The nature of scientific work : a study of how science is used in work settings and the implications for education and training programmes
This thesis explores the work of scientists and shows how a description of the main characteristics of scientific work can be constructed. This description forms the basis of a critical appraisal of how scientific education and training could develop to better match the needs of those who wish to pursue a career in science. In the early chapters authoritative reports on science, technology and mathematics in the context of work are analysed to create an overview of how scientists work, of their role within the UK economy and of the knowledge and skills which charactense their expertise. The main part of the research study is the creation of an evidence base which includes data from interview, work observation and documents. Scientists from 28 organisations contributed information and opinion, these people covered the main domains of science. The organisations included both public and private and ranged from small departments to research units in multi-national companies. The data is summarised under headings which have a bearing on the education and training of scientists. Particular attention is given to scientific explanatoiy concepts, concepts concerned with planning experiments, practical skills and analytical skills. The research has revealed the critical importance of a range of non-scientific skills.
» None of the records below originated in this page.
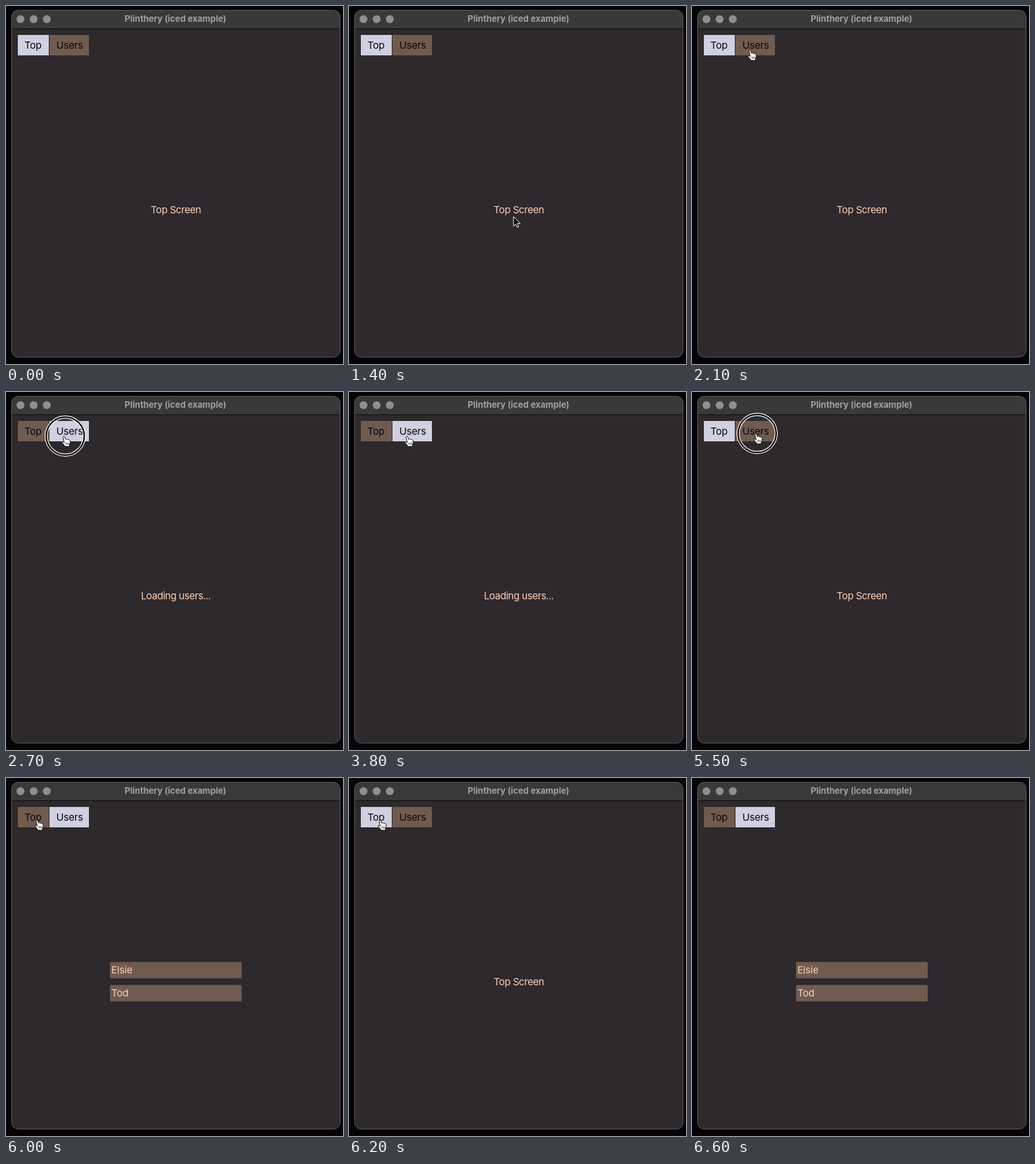
Recreate the animation shown at these times as an HTML page. Size 512x544 px, loop 7470 ms.

```html
<!DOCTYPE html>
<html lang="en">
<head>
<meta charset="utf-8">
<title>Tabs</title>
<style>
  html, body { margin: 0; width: 100%; height: 100%; overflow: hidden; background: #050508; }
  svg { display: block; width: 512px; height: 544px; }
  text { font: 400 15px Inter, "Open Sans", sans-serif; fill: #ffd0b5; letter-spacing: -.2px; }
  .title { font-weight: 700; font-size: 13px; fill: #a3a1a3; letter-spacing: 0; }
  .mid { text-anchor: middle; }
  .label { letter-spacing: -.45px; }
  .tab rect { fill: #6f5b50; }
  .tab.on rect { fill: #d0d0e0; }
  .tab text { fill: #080709; }
  .row { fill: #6f5b50; }
  .ring circle { fill: none; stroke: #fff; stroke-width: 1.2; }
  .ring .band { stroke: #000; stroke-width: 4; }
  .hand { fill: #fff; stroke: #000; stroke-width: .9; stroke-linejoin: round; }
  .arrow { fill: #000; stroke: #fff; stroke-width: 1; }
  [hidden] { display: none; }
</style>
</head>
<body>
<svg viewBox="0 0 512 544">
  <rect width="512" height="544" fill="#050508"/>
  <rect x="8.5" y="6.5" width="499" height="527" rx="10" fill="#2d292c"/>
  <path d="M8.5 34V16.5a10 10 0 0 1 10-10h479a10 10 0 0 1 10 10V34z" fill="#3a393a"/>
  <path d="M9 34.5H507" stroke="#0c0b0c"/>
  <rect x="8.5" y="6.5" width="499" height="527" rx="10" fill="none" stroke="#5c5b5d"/>
  <g fill="#908e90">
    <circle cx="22" cy="20" r="6"/><circle cx="42" cy="20" r="6"/><circle cx="62" cy="20" r="6"/>
  </g>
  <text class="title mid" x="257.5" y="24">Plinthery (iced example)</text>

  <g class="tab" id="topTab"><rect x="18" y="44" width="47" height="31"/><text x="28" y="65">Top</text></g>
  <g class="tab" id="usersTab"><rect x="66" y="44" width="60" height="31"/><text x="76.5" y="65">Users</text></g>

  <text class="mid label" id="top" x="258" y="315">Top Screen</text>
  <text class="mid label" id="loading" x="258" y="315">Loading users...</text>
  <g id="list">
    <rect class="row" x="158" y="279.5" width="200" height="25" rx="1.5"/>
    <rect class="row" x="158" y="314.5" width="200" height="25" rx="1.5"/>
    <text x="160" y="297">Elsie</text>
    <text x="160" y="332">Tod</text>
  </g>

  <g id="pointer">
    <g class="ring" id="ring">
      <circle class="band" r="29"/><circle r="30.6"/><circle r="27.2"/>
    </g>
    <g class="hand" id="hand">
      <path d="M-3.2 1.6C-3.4 0-1.2-.2-.7 1.2L.6 5C1.2 4.3 2.6 4.2 3 5.2 3.7 4.7 5 4.9 5.3 5.9 6.3 5.5 7.3 6 7.4 7.2 7.6 10 7.3 11.5 6.4 13L6.2 15.8H-.2C-1.3 13.5-3.5 11.8-4.8 9.8-5.3 8.6-3.8 8-2.8 8.8L-1.6 9.8z"/>
      <path d="M1 9.8v3.4M3 9.8v3.4M5 9.8v3.4" stroke-width=".7"/>
    </g>
    <path class="arrow" id="arrow" d="M0 0V14.5L3.4 11.4 5.6 16.4 7.8 15.4 5.6 10.6H10.2z"/>
  </g>
</svg>
<script>
const LOOP = 7470, STEP = 100;
const el = id => document.getElementById(id);
const show = (id, on) => el(id).toggleAttribute('hidden', !on);

// [time, screen, pointer x, pointer y, pressed]; no x means no pointer
const cues = [
  [0, 'top'],
  [1400, 'top', 250, 320],
  [2100, 'top', 90, 67],
  [2500, 'top', 90, 67, 1],
  [2600, 'loading', 90, 67, 1],
  [2800, 'loading', 90, 67],
  [4600, 'list', 82, 66],
  [4700, 'list', 58, 63],
  [4800, 'list', 43, 62],
  [5100, 'list', 44, 62],
  [5200, 'list', 49, 63, 1],
  [5300, 'top', 49, 63, 1],
  [5400, 'top', 84, 63],
  [5500, 'top', 99, 63, 1],
  [5600, 'list', 99, 63, 1],
  [5700, 'list', 97, 63],
  [5800, 'list', 84, 63],
  [5900, 'list', 60, 63],
  [6000, 'list', 49, 63.5],
  [6100, 'list', 49, 63.5, 1],
  [6200, 'top', 49, 63.5],
  [6400, 'top', 92, 64],
  [6500, 'list', 92, 64],
  [6600, 'list']
];

function draw(now) {
  const t = Math.floor(now % LOOP / STEP) * STEP;
  let [, screen, x, y, pressed] = cues.findLast(c => c[0] <= t);
  if (t >= 1400 && t < 2100) {
    const left = (1 - (t - 1400) / 700) ** 2;
    x = 90 + 160 * left;
    y = 67 + 253 * left;
  }
  for (const id of ['top', 'loading', 'list']) show(id, id === screen);
  el('topTab').classList.toggle('on', screen === 'top');
  el('usersTab').classList.toggle('on', screen !== 'top');

  const visible = x !== undefined;
  show('pointer', visible);
  if (visible) {
    const overTab = x >= 18 && x <= 126 && y >= 44 && y <= 75;
    el('pointer').setAttribute('transform', `translate(${x} ${y})`);
    show('hand', overTab);
    show('arrow', !overTab);
    show('ring', pressed);
  }
}

function tick() {
  draw(performance.now());
  requestAnimationFrame(tick);
}
tick();
</script>
</body>
</html>
```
A commentary on the views of working scientists on aspects of scientific education and training is given and a preliminary match and mismatch analysis of work practice and general educational provision is sununarised. The thesis covers ground which is poorly researched therefore some theoretical constructions have been developed to aid research of this kind. The research shows how the analysis of practice has potential for modemising educational provision, leading to more efficient use of resources and bringing greater relevance to educational courses.